-- Opening Marker --

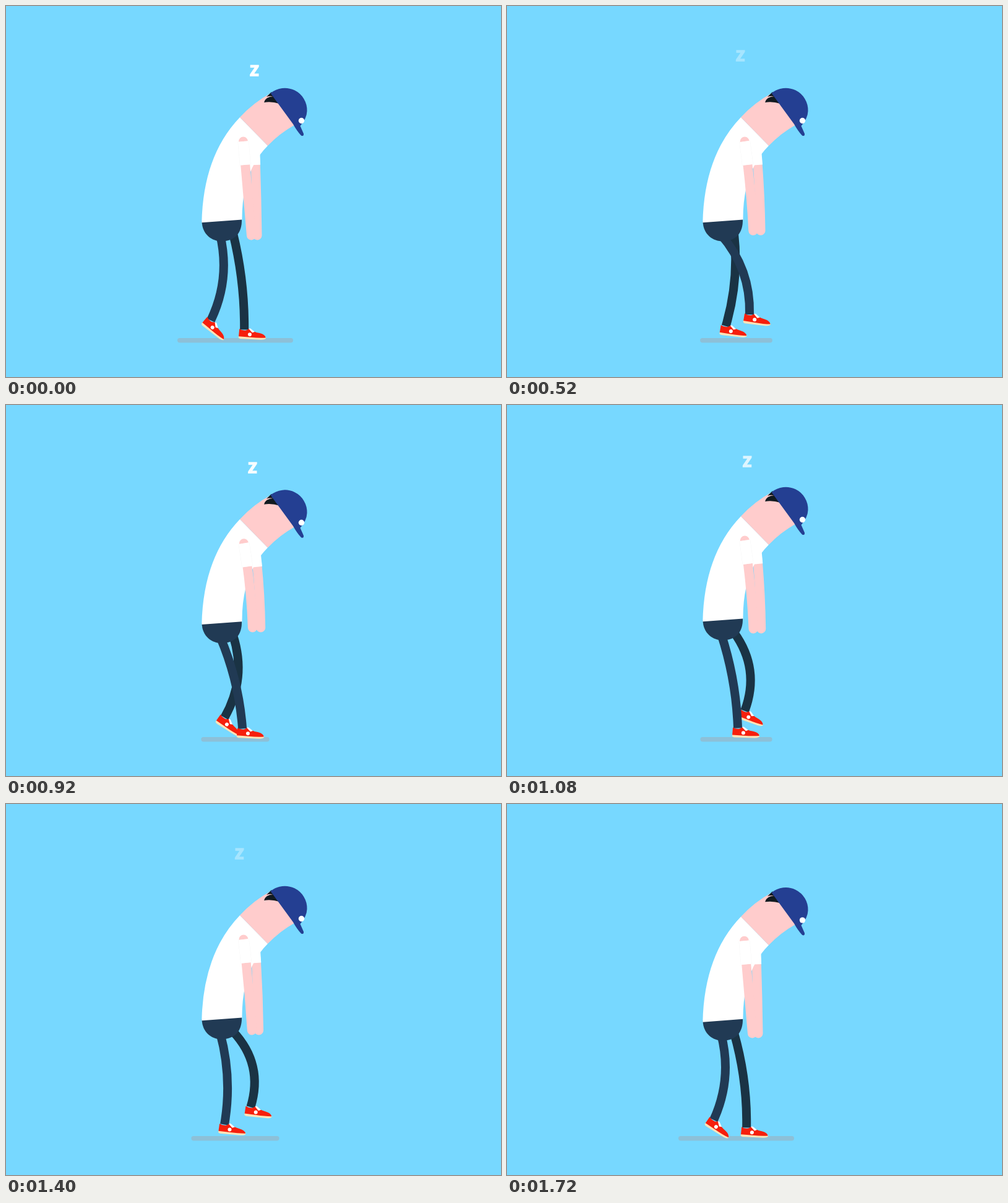
These frames come from a looping animation (800 px wide and 600 px high, 1760 ms). An HTML page:

```html
<!DOCTYPE html>
<html lang="en">
<head>
<meta charset="utf-8">
<title>Sleepwalker</title>
<style>
  html, body { margin: 0; width: 100%; height: 100%; overflow: hidden; background: #77d8ff; }
  svg { display: block; width: 100%; height: 100%; }
  .line { fill: none; }
  .arm { stroke: #fcc; stroke-width: 15; stroke-linecap: round; stroke-dasharray: 0 30 999; }
  .sleeve { stroke: #fff; stroke-dasharray: 38 999; }
  .hem { stroke: #f7f7f7; stroke-width: 18; stroke-dasharray: 38 999; }
  .leg { stroke-width: 14; }
  #z { font: 900 23px Lato, "Open Sans", sans-serif; fill: #fff; stroke: #fff; stroke-width: 1.5px; text-anchor: middle; }
</style>
</head>
<body>
<svg viewBox="0 0 800 600">
  <defs>
    <g id="shoe">
      <path fill="#fde3b8" d="M-8.500 9 L-9 13 Q-8 15 -4 15 L27 15.500 Q35 15.500 35.500 12 L32 9Z"/>
      <path fill="#f61f0c" d="M-8 -1 Q-3 2 3 1 L8 -2 Q14 3 25 5 Q34 7 35 12 Q24 13 10 12 L-8.800 11Z"/>
      <path fill="#fff" d="M7 -1.500 L9.500 -2.500 L17 3 L13 4.500Z"/>
      <circle cx="9" cy="7.500" r="3" fill="#fff"/>
    </g>
  </defs>

  <rect id="shadow" y="537" height="7.500" rx="3.700" fill="#8dc0d8"/>

  <path id="farLeg" class="line leg" stroke="#1a3344"/>
  <use id="farShoe" href="#shoe"/>
  <path id="nearLeg" class="line leg" stroke="#213a54"/>
  <use id="nearShoe" href="#shoe"/>

  <path id="farArm" class="line arm"/>
  <path id="farSleeve" class="line sleeve" stroke-width="15.500"/>

  <g id="body">
    <path fill="#213a54" d="M316.500 348 C317 370 333 380.500 349 380.500 C369 380 382 368 381 344Z"/>
    <path fill="#fff" d="M378 180 Q318.500 242 316.300 350.300 L381.500 345.500 Q381 268 423 226Z"/>
    <path fill="#fcc" d="M378 180 Q400 156 428 141 L467 192 Q442 206 423 226Z"/>
    <path fill="#111a20" d="M421 147 L429 139 L434 147 Q427 144.500 421 147Z M417 156 Q419 147 432 146 L442 158 Q429 154 417 156Z"/>
    <path fill="#243f92" d="M427.500 141 A36 36 0 0 1 486.500 170 Q486 182 475.500 194 L481 206.500 Q481.500 211.500 477 209.500 Q470 202 464 191Z"/>
    <circle cx="477.500" cy="185.500" r="4.700" fill="#fff"/>
  </g>

  <path id="nearArm" class="line arm"/>
  <path id="nearHem" class="line hem"/>
  <path id="nearSleeve" class="line sleeve" stroke-width="17"/>

  <text id="z">Z</text>
</svg>
<script>
  const STEP = 40, STEPS = 44, HALF = STEPS / 2;
  const LANDING = 21, TOE_OFF = LANDING + HALF;

  // Key points of one stride: step, ankle x, shoe angle
  const stride = [[0, 331, 37], [5, 377, 21], [13, 392, 6], [LANDING, 386, 2], [35, 353, 4], [TOE_OFF, 334, 31]];
  const legs = {
    near: { hip: [346, 370], lead: 0, shift: 0, lift: 22, skew: 1 },
    far: { hip: [367, 368], lead: HALF + 1, shift: 3, lift: 31, skew: 1.3 }
  };

  const $ = id => document.getElementById(id);
  const set = (id, attrs) => {
    for (const name in attrs) $(id).setAttribute(name, attrs[name]);
  };

  // Smooth periodic interpolation through key points
  function sample(keys, step) {
    const count = keys.length;
    const at = i => {
      const lap = Math.floor(i / count);
      const [time, ...values] = keys[i - lap * count];
      return { time: time + lap * STEPS, values };
    };
    let i = 0;
    while (i < count - 1 && keys[i + 1][0] <= step) i++;
    const [p, a, b, n] = [at(i - 1), at(i), at(i + 1), at(i + 2)];
    const span = b.time - a.time, u = (step - a.time) / span;
    return a.values.map((va, k) => {
      const vb = b.values[k];
      const slopeA = (vb - p.values[k]) / (b.time - p.time) * span;
      const slopeB = (n.values[k] - va) / (n.time - a.time) * span;
      return va + u * slopeA
        + u * u * (3 * (vb - va) - 2 * slopeA - slopeB)
        + u * u * u * (2 * (va - vb) + slopeA + slopeB);
    });
  }

  // Curve from start to end that passes through mid halfway
  function bend([x0, y0], [mx, my], [x1, y1]) {
    return `M${x0} ${y0}Q${2 * mx - (x0 + x1) / 2} ${2 * my - (y0 + y1) / 2} ${x1} ${y1}`;
  }

  function ankleHeight(phase, lift, skew) {
    if (phase >= LANDING && phase <= TOE_OFF) {
      return 523.5 - 12.5 * ((phase - LANDING) / HALF) ** 2;
    }
    const swing = (phase + STEPS - TOE_OFF) % STEPS / HALF;
    return 511 + 12.5 * swing - lift * Math.sin(Math.PI * swing ** skew);
  }

  // The knee bends forward as the ankle comes closer to the hip
  function drawLeg(side, step, drop) {
    const { hip: [hx, hipY], lead, shift, lift, skew } = legs[side];
    const phase = (step + lead) % STEPS;
    const [strideX, angle] = sample(stride, phase);
    const x = strideX + shift, y = ankleHeight(phase, lift, skew), hy = hipY + drop;
    const dx = x - hx, dy = y - hy, reach = Math.hypot(dx, dy);
    const flex = (5.5 + .43 * (155 - reach)) / reach;
    const knee = [(hx + x) / 2 + flex * dy, (hy + y) / 2 - flex * dx];
    set(side + 'Leg', { d: bend([hx, hy], knee, [x, y]) });
    set(side + 'Shoe', { transform: `translate(${x} ${y}) rotate(${angle})` });
  }

  // The body sinks briefly around each footfall
  function dip(step) {
    const near = center => {
      const d = Math.abs(step - center);
      return d < 4 ? 2.35 * (1 + Math.cos(Math.PI * d / 4)) : 0;
    };
    return near(HALF + 1) + near(STEPS + 1);
  }

  function drawArms(step, drop) {
    const ramp = 1 - Math.abs(step - 21.5) / 21.5;
    const lift = ramp * (1.25 - .25 * ramp);
    const elbowY = 295 - 5 * lift + drop / 2, handY = 371 - 11.5 * lift;
    const nearArm = bend([383.5 + lift, 219 + drop], [390 + 4 * lift, elbowY], [396.5 + 2 * lift, handY]);
    const farArm = bend([402, 219 + drop], [404.5 + 4.5 * lift, elbowY], [406 + 6 * lift, handY]);
    for (const part of ['nearArm', 'nearHem', 'nearSleeve']) set(part, { d: nearArm });
    for (const part of ['farArm', 'farSleeve']) set(part, { d: farArm });
  }

  function draw(step) {
    const drop = dip(step);
    set('body', { transform: `translate(0 ${drop})` });
    drawLeg('near', step, drop);
    drawLeg('far', step, drop);
    drawArms(step, drop);

    const spread = step < 20 ? Math.max(0, 1 - step / 19) : (step - 20) / 23;
    const reach = 54.5 + 39 * spread ** 2;
    set('shadow', { x: 370.5 - reach, width: 2 * reach });

    const phase = step % HALF;
    const rise = 25 * (1 - Math.max(0, 1 - phase / 16) ** 2);
    set('z', { x: 401.5 - rise, y: 113.2 - rise, opacity: Math.max(0, 1 - phase / 20) });
  }

  const start = performance.now();
  function tick() {
    draw(Math.floor((performance.now() - start) / STEP) % STEPS);
    requestAnimationFrame(tick);
  }
  tick();
</script>
</body>
</html>
```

-- Closing Marker --

▶ [What is expected]: Without the pictures, repeat the listing word for word.

▶ [Exercise response]:
These frames come from a looping animation (800 px wide and 600 px high, 1760 ms). An HTML page:

```html
<!DOCTYPE html>
<html lang="en">
<head>
<meta charset="utf-8">
<title>Sleepwalker</title>
<style>
  html, body { margin: 0; width: 100%; height: 100%; overflow: hidden; background: #77d8ff; }
  svg { display: block; width: 100%; height: 100%; }
  .line { fill: none; }
  .arm { stroke: #fcc; stroke-width: 15; stroke-linecap: round; stroke-dasharray: 0 30 999; }
  .sleeve { stroke: #fff; stroke-dasharray: 38 999; }
  .hem { stroke: #f7f7f7; stroke-width: 18; stroke-dasharray: 38 999; }
  .leg { stroke-width: 14; }
  #z { font: 900 23px Lato, "Open Sans", sans-serif; fill: #fff; stroke: #fff; stroke-width: 1.5px; text-anchor: middle; }
</style>
</head>
<body>
<svg viewBox="0 0 800 600">
  <defs>
    <g id="shoe">
      <path fill="#fde3b8" d="M-8.500 9 L-9 13 Q-8 15 -4 15 L27 15.500 Q35 15.500 35.500 12 L32 9Z"/>
      <path fill="#f61f0c" d="M-8 -1 Q-3 2 3 1 L8 -2 Q14 3 25 5 Q34 7 35 12 Q24 13 10 12 L-8.800 11Z"/>
      <path fill="#fff" d="M7 -1.500 L9.500 -2.500 L17 3 L13 4.500Z"/>
      <circle cx="9" cy="7.500" r="3" fill="#fff"/>
    </g>
  </defs>

  <rect id="shadow" y="537" height="7.500" rx="3.700" fill="#8dc0d8"/>

  <path id="farLeg" class="line leg" stroke="#1a3344"/>
  <use id="farShoe" href="#shoe"/>
  <path id="nearLeg" class="line leg" stroke="#213a54"/>
  <use id="nearShoe" href="#shoe"/>

  <path id="farArm" class="line arm"/>
  <path id="farSleeve" class="line sleeve" stroke-width="15.500"/>

  <g id="body">
    <path fill="#213a54" d="M316.500 348 C317 370 333 380.500 349 380.500 C369 380 382 368 381 344Z"/>
    <path fill="#fff" d="M378 180 Q318.500 242 316.300 350.300 L381.500 345.500 Q381 268 423 226Z"/>
    <path fill="#fcc" d="M378 180 Q400 156 428 141 L467 192 Q442 206 423 226Z"/>
    <path fill="#111a20" d="M421 147 L429 139 L434 147 Q427 144.500 421 147Z M417 156 Q419 147 432 146 L442 158 Q429 154 417 156Z"/>
    <path fill="#243f92" d="M427.500 141 A36 36 0 0 1 486.500 170 Q486 182 475.500 194 L481 206.500 Q481.500 211.500 477 209.500 Q470 202 464 191Z"/>
    <circle cx="477.500" cy="185.500" r="4.700" fill="#fff"/>
  </g>

  <path id="nearArm" class="line arm"/>
  <path id="nearHem" class="line hem"/>
  <path id="nearSleeve" class="line sleeve" stroke-width="17"/>

  <text id="z">Z</text>
</svg>
<script>
  const STEP = 40, STEPS = 44, HALF = STEPS / 2;
  const LANDING = 21, TOE_OFF = LANDING + HALF;

  // Key points of one stride: step, ankle x, shoe angle
  const stride = [[0, 331, 37], [5, 377, 21], [13, 392, 6], [LANDING, 386, 2], [35, 353, 4], [TOE_OFF, 334, 31]];
  const legs = {
    near: { hip: [346, 370], lead: 0, shift: 0, lift: 22, skew: 1 },
    far: { hip: [367, 368], lead: HALF + 1, shift: 3, lift: 31, skew: 1.3 }
  };

  const $ = id => document.getElementById(id);
  const set = (id, attrs) => {
    for (const name in attrs) $(id).setAttribute(name, attrs[name]);
  };

  // Smooth periodic interpolation through key points
  function sample(keys, step) {
    const count = keys.length;
    const at = i => {
      const lap = Math.floor(i / count);
      const [time, ...values] = keys[i - lap * count];
      return { time: time + lap * STEPS, values };
    };
    let i = 0;
    while (i < count - 1 && keys[i + 1][0] <= step) i++;
    const [p, a, b, n] = [at(i - 1), at(i), at(i + 1), at(i + 2)];
    const span = b.time - a.time, u = (step - a.time) / span;
    return a.values.map((va, k) => {
      const vb = b.values[k];
      const slopeA = (vb - p.values[k]) / (b.time - p.time) * span;
      const slopeB = (n.values[k] - va) / (n.time - a.time) * span;
      return va + u * slopeA
        + u * u * (3 * (vb - va) - 2 * slopeA - slopeB)
        + u * u * u * (2 * (va - vb) + slopeA + slopeB);
    });
  }

  // Curve from start to end that passes through mid halfway
  function bend([x0, y0], [mx, my], [x1, y1]) {
    return `M${x0} ${y0}Q${2 * mx - (x0 + x1) / 2} ${2 * my - (y0 + y1) / 2} ${x1} ${y1}`;
  }

  function ankleHeight(phase, lift, skew) {
    if (phase >= LANDING && phase <= TOE_OFF) {
      return 523.5 - 12.5 * ((phase - LANDING) / HALF) ** 2;
    }
    const swing = (phase + STEPS - TOE_OFF) % STEPS / HALF;
    return 511 + 12.5 * swing - lift * Math.sin(Math.PI * swing ** skew);
  }

  // The knee bends forward as the ankle comes closer to the hip
  function drawLeg(side, step, drop) {
    const { hip: [hx, hipY], lead, shift, lift, skew } = legs[side];
    const phase = (step + lead) % STEPS;
    const [strideX, angle] = sample(stride, phase);
    const x = strideX + shift, y = ankleHeight(phase, lift, skew), hy = hipY + drop;
    const dx = x - hx, dy = y - hy, reach = Math.hypot(dx, dy);
    const flex = (5.5 + .43 * (155 - reach)) / reach;
    const knee = [(hx + x) / 2 + flex * dy, (hy + y) / 2 - flex * dx];
    set(side + 'Leg', { d: bend([hx, hy], knee, [x, y]) });
    set(side + 'Shoe', { transform: `translate(${x} ${y}) rotate(${angle})` });
  }

  // The body sinks briefly around each footfall
  function dip(step) {
    const near = center => {
      const d = Math.abs(step - center);
      return d < 4 ? 2.35 * (1 + Math.cos(Math.PI * d / 4)) : 0;
    };
    return near(HALF + 1) + near(STEPS + 1);
  }

  function drawArms(step, drop) {
    const ramp = 1 - Math.abs(step - 21.5) / 21.5;
    const lift = ramp * (1.25 - .25 * ramp);
    const elbowY = 295 - 5 * lift + drop / 2, handY = 371 - 11.5 * lift;
    const nearArm = bend([383.5 + lift, 219 + drop], [390 + 4 * lift, elbowY], [396.5 + 2 * lift, handY]);
    const farArm = bend([402, 219 + drop], [404.5 + 4.5 * lift, elbowY], [406 + 6 * lift, handY]);
    for (const part of ['nearArm', 'nearHem', 'nearSleeve']) set(part, { d: nearArm });
    for (const part of ['farArm', 'farSleeve']) set(part, { d: farArm });
  }

  function draw(step) {
    const drop = dip(step);
    set('body', { transform: `translate(0 ${drop})` });
    drawLeg('near', step, drop);
    drawLeg('far', step, drop);
    drawArms(step, drop);

    const spread = step < 20 ? Math.max(0, 1 - step / 19) : (step - 20) / 23;
    const reach = 54.5 + 39 * spread ** 2;
    set('shadow', { x: 370.5 - reach, width: 2 * reach });

    const phase = step % HALF;
    const rise = 25 * (1 - Math.max(0, 1 - phase / 16) ** 2);
    set('z', { x: 401.5 - rise, y: 113.2 - rise, opacity: Math.max(0, 1 - phase / 20) });
  }

  const start = performance.now();
  function tick() {
    draw(Math.floor((performance.now() - start) / STEP) % STEPS);
    requestAnimationFrame(tick);
  }
  tick();
</script>
</body>
</html>
```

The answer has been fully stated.